Downtime: One of the most overlooked considerations, for either solution, is downtime. When a firm’s staff has to wait for assistance from the in-house IT expert or vendor customer support, they are not contributing to productivity. If the problem is not resolved on the initial visit by the support person or call to customer service, the employee must wait for a callback to get help. This leads to a lot of frustration. Every minute a partner or associate is in wait mode creates a real cost — time is money.
Maintenance: After comparing the cost of hardware and software for both solutions, maintenance costs must be considered in the decision-making process. On-site solutions typically require at least some shared or dedicated, in-house staff capable of overseeing the solution, managing software upgrades, updating software licenses and troubleshooting for basic technology issues. For more complex technology issues, smaller to mid-sized organizations usually rely on outsourced IT support from a third party. Larger businesses tend to have additional staff members who are able to design, build and maintain an on–premise infrastructure — these resources, at the going market salary, could each cost $75,000 per year.
Control: When accounting firms choose a hosted solution, the bulk of the IT responsibilities are taken over by the cloud service provider. Cloud service providers manage security measures, data backup processes, storage considerations and software updates through the subscription, thus reducing the firm’s IT support expenses. For example, if your CPA firm is on the cloud and set for a Microsoft Office upgrade, the service provider should facilitate this upgrade without your company investing additional financial resources or time. For other third-party software, many cloud providers will perform the updates on a schedule agreeable to the customer.
So, what do you do?

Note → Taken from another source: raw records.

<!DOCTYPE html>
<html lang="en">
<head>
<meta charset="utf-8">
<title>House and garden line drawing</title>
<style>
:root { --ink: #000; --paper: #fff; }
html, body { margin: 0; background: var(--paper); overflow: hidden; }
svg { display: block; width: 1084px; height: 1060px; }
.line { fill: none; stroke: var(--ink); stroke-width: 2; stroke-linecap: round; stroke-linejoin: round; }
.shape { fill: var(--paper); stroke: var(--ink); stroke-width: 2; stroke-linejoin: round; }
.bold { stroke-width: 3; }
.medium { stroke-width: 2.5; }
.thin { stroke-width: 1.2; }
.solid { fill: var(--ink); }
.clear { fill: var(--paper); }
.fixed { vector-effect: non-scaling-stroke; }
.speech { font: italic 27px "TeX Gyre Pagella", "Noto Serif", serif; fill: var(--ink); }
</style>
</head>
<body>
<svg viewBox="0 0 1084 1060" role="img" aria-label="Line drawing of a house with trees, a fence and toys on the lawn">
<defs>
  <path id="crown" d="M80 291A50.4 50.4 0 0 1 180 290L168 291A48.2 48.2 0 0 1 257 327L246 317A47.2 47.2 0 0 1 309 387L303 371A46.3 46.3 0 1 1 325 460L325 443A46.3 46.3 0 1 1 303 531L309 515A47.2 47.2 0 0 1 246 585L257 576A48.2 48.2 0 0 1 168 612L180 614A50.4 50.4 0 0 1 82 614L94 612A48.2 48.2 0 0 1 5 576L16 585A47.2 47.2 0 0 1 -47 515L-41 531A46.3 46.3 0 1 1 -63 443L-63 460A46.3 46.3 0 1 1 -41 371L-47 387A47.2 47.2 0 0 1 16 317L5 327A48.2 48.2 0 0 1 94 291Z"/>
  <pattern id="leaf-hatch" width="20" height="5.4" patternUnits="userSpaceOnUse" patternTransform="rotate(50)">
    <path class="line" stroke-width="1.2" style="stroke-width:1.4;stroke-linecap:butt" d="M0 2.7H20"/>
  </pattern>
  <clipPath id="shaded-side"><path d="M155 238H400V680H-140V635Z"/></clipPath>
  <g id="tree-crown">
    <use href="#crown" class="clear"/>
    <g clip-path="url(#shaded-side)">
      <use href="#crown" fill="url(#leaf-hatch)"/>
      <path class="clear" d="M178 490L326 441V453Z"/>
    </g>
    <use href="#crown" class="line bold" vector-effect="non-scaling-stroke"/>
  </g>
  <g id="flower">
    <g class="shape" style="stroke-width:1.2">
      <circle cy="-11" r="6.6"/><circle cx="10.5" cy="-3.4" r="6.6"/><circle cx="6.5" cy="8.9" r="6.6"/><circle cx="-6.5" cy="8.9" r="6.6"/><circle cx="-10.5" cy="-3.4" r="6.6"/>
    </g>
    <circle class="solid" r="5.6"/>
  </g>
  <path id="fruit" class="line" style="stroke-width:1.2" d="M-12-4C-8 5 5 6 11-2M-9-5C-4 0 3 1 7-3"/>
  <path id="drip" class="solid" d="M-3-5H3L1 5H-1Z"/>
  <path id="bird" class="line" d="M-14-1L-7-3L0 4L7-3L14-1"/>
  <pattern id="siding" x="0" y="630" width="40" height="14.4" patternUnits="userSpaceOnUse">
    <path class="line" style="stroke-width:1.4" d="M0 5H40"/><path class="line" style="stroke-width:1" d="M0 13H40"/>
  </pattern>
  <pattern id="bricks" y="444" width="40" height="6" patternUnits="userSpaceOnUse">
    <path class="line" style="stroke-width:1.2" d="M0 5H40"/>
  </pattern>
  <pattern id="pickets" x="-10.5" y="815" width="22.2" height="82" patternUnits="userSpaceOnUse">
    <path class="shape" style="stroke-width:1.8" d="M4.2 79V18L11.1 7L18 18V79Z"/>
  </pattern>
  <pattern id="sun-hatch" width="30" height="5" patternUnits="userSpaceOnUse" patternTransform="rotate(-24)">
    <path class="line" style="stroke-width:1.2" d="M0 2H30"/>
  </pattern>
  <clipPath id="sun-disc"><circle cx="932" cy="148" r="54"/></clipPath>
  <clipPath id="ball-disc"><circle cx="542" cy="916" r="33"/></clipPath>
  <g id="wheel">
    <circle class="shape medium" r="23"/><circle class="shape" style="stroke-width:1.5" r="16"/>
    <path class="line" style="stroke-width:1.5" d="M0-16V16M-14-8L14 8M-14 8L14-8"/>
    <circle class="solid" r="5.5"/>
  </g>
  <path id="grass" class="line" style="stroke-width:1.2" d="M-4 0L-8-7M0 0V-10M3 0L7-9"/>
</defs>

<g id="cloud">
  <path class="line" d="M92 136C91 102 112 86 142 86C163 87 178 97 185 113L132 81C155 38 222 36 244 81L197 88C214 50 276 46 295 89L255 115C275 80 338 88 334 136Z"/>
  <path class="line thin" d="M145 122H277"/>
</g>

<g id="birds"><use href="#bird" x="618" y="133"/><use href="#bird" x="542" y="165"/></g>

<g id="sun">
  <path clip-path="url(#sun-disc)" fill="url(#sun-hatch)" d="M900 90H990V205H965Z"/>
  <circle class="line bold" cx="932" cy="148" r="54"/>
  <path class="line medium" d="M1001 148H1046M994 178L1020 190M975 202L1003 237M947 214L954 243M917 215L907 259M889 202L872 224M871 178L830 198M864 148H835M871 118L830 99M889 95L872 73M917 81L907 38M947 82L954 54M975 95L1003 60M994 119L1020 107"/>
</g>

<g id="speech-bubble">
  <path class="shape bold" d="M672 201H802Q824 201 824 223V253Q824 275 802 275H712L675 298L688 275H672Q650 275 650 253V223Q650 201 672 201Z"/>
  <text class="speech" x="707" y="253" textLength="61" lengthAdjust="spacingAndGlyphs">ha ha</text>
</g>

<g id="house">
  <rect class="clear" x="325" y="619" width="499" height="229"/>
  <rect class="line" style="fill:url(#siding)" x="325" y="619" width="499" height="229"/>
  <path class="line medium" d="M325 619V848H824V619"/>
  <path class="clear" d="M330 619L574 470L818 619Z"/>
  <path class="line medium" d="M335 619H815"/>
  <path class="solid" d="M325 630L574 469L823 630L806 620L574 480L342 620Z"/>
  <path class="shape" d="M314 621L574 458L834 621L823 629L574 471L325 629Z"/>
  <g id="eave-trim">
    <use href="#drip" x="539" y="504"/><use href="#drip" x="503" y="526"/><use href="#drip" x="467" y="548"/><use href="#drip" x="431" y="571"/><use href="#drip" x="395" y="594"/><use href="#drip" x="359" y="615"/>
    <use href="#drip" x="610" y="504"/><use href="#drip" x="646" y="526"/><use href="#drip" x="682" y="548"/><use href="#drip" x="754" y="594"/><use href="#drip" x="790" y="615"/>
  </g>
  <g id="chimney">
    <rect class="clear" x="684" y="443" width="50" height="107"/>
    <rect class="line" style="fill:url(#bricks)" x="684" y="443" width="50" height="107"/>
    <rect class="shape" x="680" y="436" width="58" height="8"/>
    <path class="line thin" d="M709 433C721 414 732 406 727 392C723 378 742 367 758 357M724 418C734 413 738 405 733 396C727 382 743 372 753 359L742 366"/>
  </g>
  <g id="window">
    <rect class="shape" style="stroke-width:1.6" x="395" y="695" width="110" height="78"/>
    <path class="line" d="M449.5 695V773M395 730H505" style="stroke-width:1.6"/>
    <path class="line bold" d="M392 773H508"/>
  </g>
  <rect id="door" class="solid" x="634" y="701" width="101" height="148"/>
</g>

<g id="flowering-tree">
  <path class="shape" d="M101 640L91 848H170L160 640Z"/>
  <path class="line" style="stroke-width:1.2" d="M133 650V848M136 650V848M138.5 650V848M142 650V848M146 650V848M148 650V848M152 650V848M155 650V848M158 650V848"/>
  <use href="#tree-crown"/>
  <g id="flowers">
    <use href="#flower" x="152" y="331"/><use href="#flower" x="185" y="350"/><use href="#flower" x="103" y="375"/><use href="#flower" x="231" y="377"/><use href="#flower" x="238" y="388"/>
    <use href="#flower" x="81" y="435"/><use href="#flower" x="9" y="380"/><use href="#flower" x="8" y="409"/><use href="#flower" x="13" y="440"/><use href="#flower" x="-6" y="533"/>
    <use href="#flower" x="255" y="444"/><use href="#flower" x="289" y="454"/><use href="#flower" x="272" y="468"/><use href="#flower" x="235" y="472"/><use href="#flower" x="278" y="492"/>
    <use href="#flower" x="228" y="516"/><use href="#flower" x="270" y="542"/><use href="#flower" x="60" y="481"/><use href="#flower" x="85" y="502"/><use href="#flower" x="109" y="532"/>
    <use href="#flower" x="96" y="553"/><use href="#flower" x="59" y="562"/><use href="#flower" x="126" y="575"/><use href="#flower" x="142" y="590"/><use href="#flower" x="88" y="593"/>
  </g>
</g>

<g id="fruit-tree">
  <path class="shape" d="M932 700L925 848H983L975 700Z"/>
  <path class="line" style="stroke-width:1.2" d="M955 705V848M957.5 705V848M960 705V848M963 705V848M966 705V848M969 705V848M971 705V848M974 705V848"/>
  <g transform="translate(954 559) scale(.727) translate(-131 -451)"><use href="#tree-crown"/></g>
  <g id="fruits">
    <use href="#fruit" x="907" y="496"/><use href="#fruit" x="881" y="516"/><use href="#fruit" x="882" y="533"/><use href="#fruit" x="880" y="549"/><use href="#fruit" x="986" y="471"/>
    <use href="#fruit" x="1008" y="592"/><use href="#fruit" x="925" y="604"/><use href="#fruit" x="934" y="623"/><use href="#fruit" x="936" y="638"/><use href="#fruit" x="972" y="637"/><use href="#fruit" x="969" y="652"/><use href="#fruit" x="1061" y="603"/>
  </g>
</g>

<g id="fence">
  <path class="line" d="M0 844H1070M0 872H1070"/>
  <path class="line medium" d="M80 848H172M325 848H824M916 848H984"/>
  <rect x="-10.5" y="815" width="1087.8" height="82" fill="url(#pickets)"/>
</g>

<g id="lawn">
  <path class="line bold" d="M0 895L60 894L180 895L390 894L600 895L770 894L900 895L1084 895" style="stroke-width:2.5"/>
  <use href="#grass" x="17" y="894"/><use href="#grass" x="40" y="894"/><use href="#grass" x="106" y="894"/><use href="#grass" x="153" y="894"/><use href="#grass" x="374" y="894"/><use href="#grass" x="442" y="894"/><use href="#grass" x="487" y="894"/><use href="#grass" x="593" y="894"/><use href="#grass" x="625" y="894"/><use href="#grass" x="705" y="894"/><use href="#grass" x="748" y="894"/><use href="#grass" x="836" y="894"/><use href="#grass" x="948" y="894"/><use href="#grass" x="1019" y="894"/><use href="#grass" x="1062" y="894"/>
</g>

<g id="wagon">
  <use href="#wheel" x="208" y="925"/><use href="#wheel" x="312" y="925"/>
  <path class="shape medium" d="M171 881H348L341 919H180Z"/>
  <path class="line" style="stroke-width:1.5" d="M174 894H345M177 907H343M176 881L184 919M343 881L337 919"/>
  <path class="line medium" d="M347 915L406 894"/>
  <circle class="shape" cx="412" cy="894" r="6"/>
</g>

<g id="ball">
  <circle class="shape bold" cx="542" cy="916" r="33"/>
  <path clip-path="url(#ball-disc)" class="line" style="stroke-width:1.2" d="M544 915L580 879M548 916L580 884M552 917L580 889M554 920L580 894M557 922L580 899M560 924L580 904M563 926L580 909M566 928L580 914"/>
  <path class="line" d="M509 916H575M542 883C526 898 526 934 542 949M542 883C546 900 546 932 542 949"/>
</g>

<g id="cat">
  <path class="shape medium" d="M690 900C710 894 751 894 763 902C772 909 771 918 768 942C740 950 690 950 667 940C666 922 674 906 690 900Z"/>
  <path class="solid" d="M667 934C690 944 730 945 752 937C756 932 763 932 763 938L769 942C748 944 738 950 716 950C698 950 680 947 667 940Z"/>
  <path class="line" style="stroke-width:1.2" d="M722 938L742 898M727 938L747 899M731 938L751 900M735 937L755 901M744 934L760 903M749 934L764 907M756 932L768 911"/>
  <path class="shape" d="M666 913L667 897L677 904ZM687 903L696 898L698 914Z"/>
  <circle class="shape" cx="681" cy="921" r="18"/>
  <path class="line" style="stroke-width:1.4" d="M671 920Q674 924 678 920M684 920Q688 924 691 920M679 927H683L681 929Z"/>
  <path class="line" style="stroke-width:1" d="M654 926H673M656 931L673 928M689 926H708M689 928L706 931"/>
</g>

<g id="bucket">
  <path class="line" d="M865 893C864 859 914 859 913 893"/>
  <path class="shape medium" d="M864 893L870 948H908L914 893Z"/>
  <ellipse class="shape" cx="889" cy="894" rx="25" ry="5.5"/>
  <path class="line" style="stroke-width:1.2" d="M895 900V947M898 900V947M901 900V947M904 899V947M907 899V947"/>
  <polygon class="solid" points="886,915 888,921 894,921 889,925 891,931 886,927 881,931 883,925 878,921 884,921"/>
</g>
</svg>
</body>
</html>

Ultimately, the decision between a hosted option and on-site solutions requires accounting firms to analyze their budget constraints, software requirements and maintenance costs. An ideal solution is one that allows you to access and store critical data, while fitting into your firm’s budget. If a firm does a true, full cost-accounting analysis, a hosted cloud solution is generally the better alternative. Because the cloud-based IT solution shifts a majority of the IT responsibilities and concerns back to the service provider, your CPA firm could see significant savings that can be reinvested into other areas, such as attracting new clients. How would your accounting firm utilize the savings derived from cloud computing? Use the solution comparison and cost considerations mentioned above to help your accounting firm crunch the numbers, so you can make an informed decision that sets your firm up for success.